I think I understood your speculations on the US/Chinese lobby activities .. that part is fuzzylogics to me, so I won't go down that way.

What I think I do understand is the incredible cheap cost of crude oil though .... and I have my idas on how to utilize it.



Always wondered what your moniker is all about...your comments above, including esp your upthread comments on the yen carry trade, make a lot of sense.

Trouble is I heard these same comments several weeks ago in arguments with a broker over peak oil. And he was loud for abiotic oil (I didn't think these people still existed) and castigated Hubert as a lackey. I trust your thoughts on abiotic origins are different.
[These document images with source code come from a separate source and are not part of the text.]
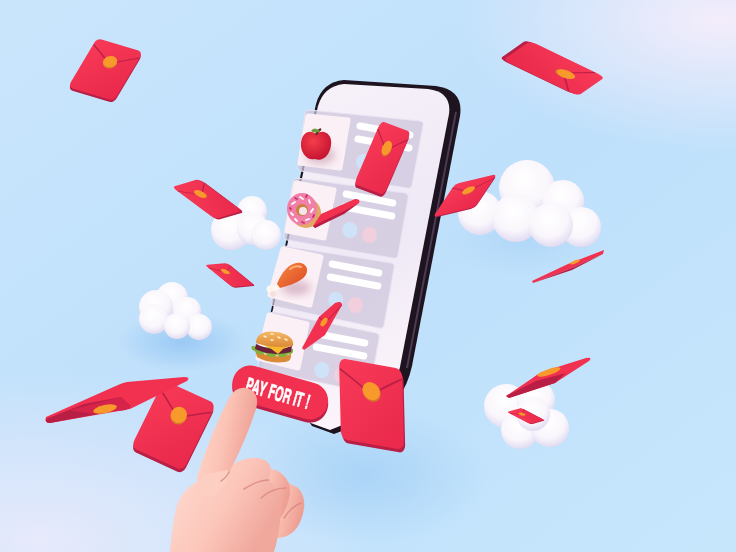
<!DOCTYPE html>
<html lang="en">
<head>
<meta charset="utf-8">
<title>Pay for it</title>
<style>
:root{--sky:#c3e2fb;--red:#f2304f;--red-dark:#b91f45;--red-deep:#d6234a;--gold:#f79a2b;--gold-dark:#d9772a;--ink:#1d1420;--screen:#f3eef8;--lilac:#cdc5dc;--tile:#fbf0f5;--white:#fff}
html,body{margin:0;overflow:hidden;background:var(--sky)}
.scene{display:block;width:736px;height:552px}
.red{fill:var(--red)}
.red-dark{fill:var(--red-dark)}
.red-deep{fill:var(--red-deep)}
.gold{fill:var(--gold)}
.gold-dark{fill:var(--gold-dark)}
.card{fill:var(--lilac);fill-opacity:.72;stroke:#e9e4f4;stroke-width:1}
.tile{fill:var(--tile);stroke:var(--tile);stroke-width:5;stroke-linejoin:round}
.line{stroke:var(--white);stroke-width:7;stroke-linecap:round}
.cloud circle{fill:url(#puff)}
.pay{font:700 20px "TeX Gyre Heros Cn","Liberation Sans",sans-serif;fill:var(--white);stroke:var(--white);stroke-width:.7}
.crease{fill:none;stroke:#d98480;stroke-width:1.5;stroke-linecap:round;opacity:.75}
</style>
</head>
<body>
<svg class="scene" viewBox="0 0 736 552" role="img" aria-label="A hand taps a pay button on a phone showing food, with red envelopes and clouds floating around">
<defs>
<linearGradient id="sky" x1="0" y1="0" x2="1" y2="1">
<stop offset="0" stop-color="#c9e5fc"/><stop offset=".5" stop-color="#bfe0fb"/><stop offset="1" stop-color="#c6e6fc"/>
</linearGradient>
<radialGradient id="blush"><stop offset="0" stop-color="#f4edfb"/><stop offset="1" stop-color="#f4edfb" stop-opacity="0"/></radialGradient>
<radialGradient id="shade"><stop offset="0" stop-color="#86bdf0" stop-opacity=".65"/><stop offset="1" stop-color="#86bdf0" stop-opacity="0"/></radialGradient>
<radialGradient id="puff" cx=".45" cy=".35" r=".7">
<stop offset="0" stop-color="#fff"/><stop offset=".6" stop-color="#faf6fc"/><stop offset="1" stop-color="#dcd6ee"/>
</radialGradient>
<linearGradient id="glass" x1="0" y1="0" x2=".3" y2="1">
<stop offset="0" stop-color="#f8f2fa"/><stop offset=".6" stop-color="#efe9f6"/><stop offset="1" stop-color="#fbf4fa"/>
</linearGradient>
<linearGradient id="paper" x1="0" y1="0" x2="1" y2="1">
<stop offset="0" stop-color="#f83a57"/><stop offset="1" stop-color="#e9284b"/>
</linearGradient>
<linearGradient id="skin" x1="0" y1="0" x2="1" y2=".3">
<stop offset="0" stop-color="#ffd9cd"/><stop offset=".55" stop-color="#fbc3b5"/><stop offset="1" stop-color="#ee9f94"/>
</linearGradient>
<linearGradient id="palm" x1="0" y1="0" x2="1" y2=".5">
<stop offset="0" stop-color="#ffdcd3"/><stop offset=".6" stop-color="#fcc6ba"/><stop offset="1" stop-color="#f0a79c"/>
</linearGradient>
<radialGradient id="apple" cx=".4" cy=".35" r=".7"><stop offset="0" stop-color="#f53d4b"/><stop offset="1" stop-color="#c2122f"/></radialGradient>
<linearGradient id="meat" x1="0" y1="0" x2="1" y2="1"><stop offset="0" stop-color="#f98a45"/><stop offset="1" stop-color="#d9461f"/></linearGradient>
<linearGradient id="bun" x1="0" y1="0" x2="0" y2="1"><stop offset="0" stop-color="#f7b866"/><stop offset="1" stop-color="#d98a37"/></linearGradient>
<filter id="soft" x="-30%" y="-30%" width="160%" height="160%"><feGaussianBlur stdDeviation="4"/></filter>
<g id="envelope">
<rect class="red-dark" x="2" y="4" width="100" height="100" rx="10"/>
<rect width="100" height="100" rx="10" fill="url(#paper)"/>
<path d="M1 13Q28 26 42 34Q50 38 58 34Q72 26 99 13" fill="none" stroke="#b91f45" stroke-width="2.2"/>
<ellipse class="gold-dark" cx="51" cy="36" rx="14" ry="11"/>
<ellipse class="gold" cx="50" cy="34" rx="14" ry="11"/>
</g>
<g id="details">
<path class="line" d="M0 0L50 9M-2 13L49 22"/>
<circle cx="4" cy="36" r="8" fill="#cfe3f8"/>
<circle cx="25" cy="41" r="8" fill="#f1cfdd"/>
</g>
</defs>

<g id="background">
<rect width="736" height="552" fill="url(#sky)"/>
<ellipse cx="720" cy="20" rx="260" ry="130" fill="url(#blush)"/>
<ellipse cx="40" cy="540" rx="330" ry="170" fill="url(#blush)" opacity=".75"/>
<ellipse cx="182" cy="342" rx="65" ry="30" fill="url(#shade)"/>
<ellipse cx="365" cy="475" rx="125" ry="70" fill="url(#shade)" opacity=".6"/>
<ellipse cx="525" cy="240" rx="80" ry="38" fill="url(#shade)" opacity=".4"/>
</g>

<g id="clouds">
<g class="cloud">
<circle cx="252" cy="211" r="15"/><circle cx="231" cy="230" r="20"/><circle cx="253" cy="229" r="16"/><circle cx="266" cy="235" r="15"/>
</g>
<g class="cloud">
<circle cx="172" cy="298" r="16"/><circle cx="156" cy="307" r="17"/><circle cx="154" cy="319" r="15"/><circle cx="187" cy="311" r="14"/><circle cx="199" cy="327" r="13"/><circle cx="177" cy="326" r="13"/>
</g>
<g class="cloud">
<circle cx="480" cy="213" r="22"/><circle cx="527" cy="188" r="28"/><circle cx="563" cy="201" r="21"/><circle cx="516" cy="218" r="24"/><circle cx="581" cy="227" r="20"/><circle cx="551" cy="225" r="22"/>
</g>
<g class="cloud">
<circle cx="506" cy="406" r="22"/><circle cx="536" cy="400" r="19"/><circle cx="520" cy="430" r="19"/><circle cx="550" cy="428" r="19"/><circle cx="533" cy="414" r="17"/>
</g>
</g>

<g id="phone">
<path d="M316 104Q322 82 344 80L436 86Q464 90 460 116L412 366Q404 402 376 418L334 434L312 426L262 352Z" fill="var(--ink)"/>
<path d="M456 112L407 368" stroke="#4b3a52" stroke-width="2"/>
<path d="M318 106Q324 86 344 84L428 89Q452 92 449 114L400 367Q392 400 370 414L330 430L258 404L264 350Z" fill="url(#glass)"/>
</g>

<g id="menu-cards">
<path class="card" d="M309 110L420 121Q424 122 423 126L412 185Q411 189 407 188L301 171Q297 170 298 166L305 113Q306 110 309 110Z"/>
<path class="card" d="M297 178L405 193Q409 194 408 198L398 255Q397 259 393 258L287 240Q283 239 284 235L293 181Q294 178 297 178Z"/>
<path class="card" d="M285 246L391 263Q395 264 394 268L384 325Q383 329 379 328L274 306Q270 305 271 301L281 249Q282 246 285 246Z"/>
<path class="card" d="M273 312L376 333Q380 334 379 338L370 389Q369 393 365 392L261 370Q257 369 258 365L269 315Q270 312 273 312Z"/>
<path class="tile" d="M308 116L348 120L340 168L300 163Z"/>
<path class="tile" d="M296 183L334 190L324 238L287 231Z"/>
<path class="tile" d="M283 249L321 257L310 305L270 295Z"/>
<path class="tile" d="M269 315L307 324L298 368L258 358Z"/>
<use href="#details" x="360" y="126"/>
<use href="#details" transform="translate(346 194) scale(.94 1)"/>
<use href="#details" transform="translate(332 264) scale(.94 1)"/>
<use href="#details" transform="translate(318 334) scale(.94 1)"/>
</g>

<g id="food">
<g id="apple-fruit">
<ellipse cx="320" cy="155" rx="15" ry="9" fill="#d9b8c8" filter="url(#soft)"/>
<path d="M316 134C323 128 333 134 331 145C330 155 323 162 315 159C307 161 300 152 301 143C302 133 309 129 316 134Z" fill="url(#apple)"/>
<path d="M316 135Q317 131 321 129" stroke="#5d2a1e" stroke-width="2" fill="none"/>
<path d="M311 131Q314 126 320 131Q315 134 311 131Z" fill="#6b9b3b"/>
</g>
<g id="donut">
<ellipse cx="306" cy="213" rx="15" ry="15" fill="#e0a862"/>
<ellipse cx="302" cy="209" rx="15" ry="16" fill="#f27fa8"/>
<ellipse cx="302" cy="210" rx="6" ry="6" fill="#c98142"/>
<ellipse cx="303" cy="211" rx="4" ry="4" fill="#f7e5ec"/>
<path d="M292 204l3-2M300 197l3 2M309 200l1 3M313 209l-2 3M309 219l-3 1M297 221l-2-2M291 213l2 2" stroke="#fff" stroke-width="1.8" stroke-linecap="round"/>
<path d="M295 198l2 1M306 197l1-2M314 215l-1 2M302 222l2 1M290 208l1 1" stroke="#c23571" stroke-width="1.8" stroke-linecap="round"/>
</g>
<g id="drumstick">
<ellipse cx="296" cy="288" rx="15" ry="7" fill="#d9b8c8" filter="url(#soft)"/>
<path d="M271 291L284 283" stroke="#fff6f0" stroke-width="5" stroke-linecap="round"/>
<circle cx="270" cy="289" r="3.5" fill="#fff6f0"/><circle cx="273" cy="294" r="3" fill="#f3e1dc"/>
<path d="M277 284C282 271 291 261 301 263C309 265 309 274 302 279C295 284 287 286 280 288Z" fill="url(#meat)"/>
<path d="M290 269Q296 265 301 267" stroke="#ffb27d" stroke-width="2" fill="none" stroke-linecap="round"/>
</g>
<g id="burger">
<path d="M255 350Q272 360 291 354Q292 361 285 362Q268 364 257 357Z" fill="#d98a37"/>
<path d="M252 346Q250 350 255 351Q259 357 265 353Q271 360 277 355Q284 360 288 354Q294 355 293 349Z" fill="#7fb13c"/>
<path d="M256 344Q274 353 292 346L291 352Q272 357 255 349Z" fill="#6a1f3c"/>
<path d="M256 342L293 345L283 349L278 354L270 348Z" fill="#f7b82e"/>
<path d="M256 343C256 334 265 330 276 332C287 333 295 339 293 346Q274 349 256 343Z" fill="url(#bun)"/>
<path d="M264 336l2 1M271 334l2 0M278 337l2 1M285 339l2 1M271 340l2 0" stroke="#fff0cf" stroke-width="1.5" stroke-linecap="round"/>
</g>
</g>

<g id="pay-button" transform="translate(280 393) rotate(16)">
<rect class="red-dark" x="-48" y="-16" width="98" height="37" rx="18"/>
<rect class="red" x="-49" y="-19" width="98" height="37" rx="18"/>
<text class="pay" x="-35" y="8" textLength="66" lengthAdjust="spacingAndGlyphs">PAY FOR IT !</text>
</g>

<g id="envelopes">
<use href="#envelope" transform="matrix(.46 .14 -.29 .49 97 38)"/>
<use href="#envelope" transform="matrix(-.27 .19 -.75 -.36 605 77)"/>
<use href="#envelope" transform="matrix(.27 -.08 .43 .32 172 187)"/>
<use href="#envelope" transform="matrix(.3 .11 -.27 .63 381 121)"/>
<use href="#envelope" transform="matrix(.42 -.1 -.22 .33 455 184)"/>
<use href="#envelope" transform="matrix(.22 -.02 .27 .22 205 265)"/>
<use href="#envelope" transform="matrix(.63 .11 .02 .81 339 358)"/>
<use href="#envelope" transform="matrix(.52 .24 -.33 .67 164 380)"/>
<use href="#envelope" transform="matrix(.14 -.04 .23 .12 507 412)"/>
<g id="envelope-edge-right">
<path class="red" d="M532 281L568 264L604 250L603 254L574 267L533 283Z"/>
<path class="red-dark" d="M533 283L574 267L603 254L572 270Z"/>
<ellipse class="gold" cx="575" cy="262" rx="5" ry="1.5" transform="rotate(-22 575 262)"/>
</g>
<g id="envelope-edge-donut">
<path class="red" d="M313 226L321 214L355 199Q361 199 359 203L344 213L315 228Z"/>
<path class="red-dark" d="M313 226L344 211L359 203L344 214L315 228Z"/>
</g>
<g id="envelope-edge-burger">
<path class="red" d="M302 348L319 317L335 303Q342 300 342 305L325 335L304 350Z"/>
<path d="M319 317L325 323L342 305" fill="none" stroke="#b91f45"/>
<ellipse class="gold" cx="324" cy="322" rx="5" ry="2.5" transform="rotate(-55 324 322)"/>
</g>
<g id="envelope-edge-left">
<path class="red" d="M46 417L118 385Q122 383 127 382L184 377Q191 377 187 381L130 409L50 423Q44 423 46 417Z"/>
<path class="red-dark" d="M46 419L84 404L121 397L130 408L50 423Q45 423 46 419Z"/>
<path class="red-deep" d="M70 410L121 397L131 406L126 410L92 414Z"/>
<ellipse class="gold" cx="105" cy="409" rx="12" ry="4" transform="rotate(-12 105 409)"/>
</g>
<g id="envelope-edge-cloud">
<path class="red" d="M506 396L534 377Q540 372 548 370L586 358Q593 357 589 361L555 383L509 398Z"/>
<path class="red-dark" d="M506 396L536 381L566 373L555 383L509 398Z"/>
<ellipse class="gold" cx="549" cy="372" rx="12" ry="3" transform="rotate(-18 549 372)"/>
</g>
</g>

<g id="hand">
<path d="M262 484Q288 478 300 490Q308 502 301 520Q294 537 278 538L258 530Z" fill="url(#skin)"/>
<path d="M245 475Q272 462 284 476Q296 488 284 512Q276 528 262 522Z" fill="url(#skin)"/>
<path d="M170 552Q172 528 176 508Q180 492 196 482L224 470Q246 454 262 459Q276 464 268 480Q282 490 281 512Q279 536 274 552Z" fill="url(#palm)"/>
<path d="M198 474Q212 430 229 398Q237 384 250 389Q260 395 256 409Q246 440 229 473Q222 486 208 487Q194 486 198 474Z" fill="url(#skin)"/>
<path d="M192 492Q198 480 206 474L228 470Q230 482 214 496Z" fill="#fdcfc3"/>
<path class="crease" d="M229 472Q226 478 221 481M269 480Q258 480 244 489M286 488Q272 488 261 498M301 503Q292 506 284 518"/>
</g>
</svg>
</body>
</html>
Motherly little Wu Yi turned into a fierce Mommy Cop as she told Paulson people in the US should be ashamed of themselves for trying to bully China.

Bodman and Bodman-alike also known as Wall street …VS….. a so-called 'danger zone' ... (BTW what’s wrong with this fellow ?)

- well, until the actual understanding of the word INFINITE is perceived on a wide and general ground ... there will be "a danger-zone all over the place" -

... when the understanding of the impossibility of this words real meaning is sinking in - in the context of annual growth year on year – there will be a revelation of relief, but only for a short while,


I bought a couple of 50# bags of rice today.

``China's the next great country in the world and we must learn about investing in China, because that's where fantastic fortunes are going to be made in the next century,'' Rogers said. ``I would be looking at China very carefully.''

Jim Rogers hasn't read TOD lately:

Housing Is Among `Biggest Bubbles,' Rogers Says (Update1)

Ya'know, I can hardly believe it, but it seems to me that some people talking here don't seem to separate PV (solar electricity) from solar heating (just plain heat).

There is one hell of a lot of difference, folks, both in $$ and in results. Solar electricity is EXPENSIVE. Solar heat, esp passive solar, is CHEAP. and effective. I made a small passive solar guest house 30 years ago and have done nothing to it since, and it has never been anywhere close to too cold, even in -15C weather. In really cold weather around here, it is usually also quite sunny (40 degrees north), and if anything, that little house gets too hot.

Interesting wimbi. Would love to read some good links on solar heating if you have them. Thanks!

Interesting article on Dean Kamen's stirling engine: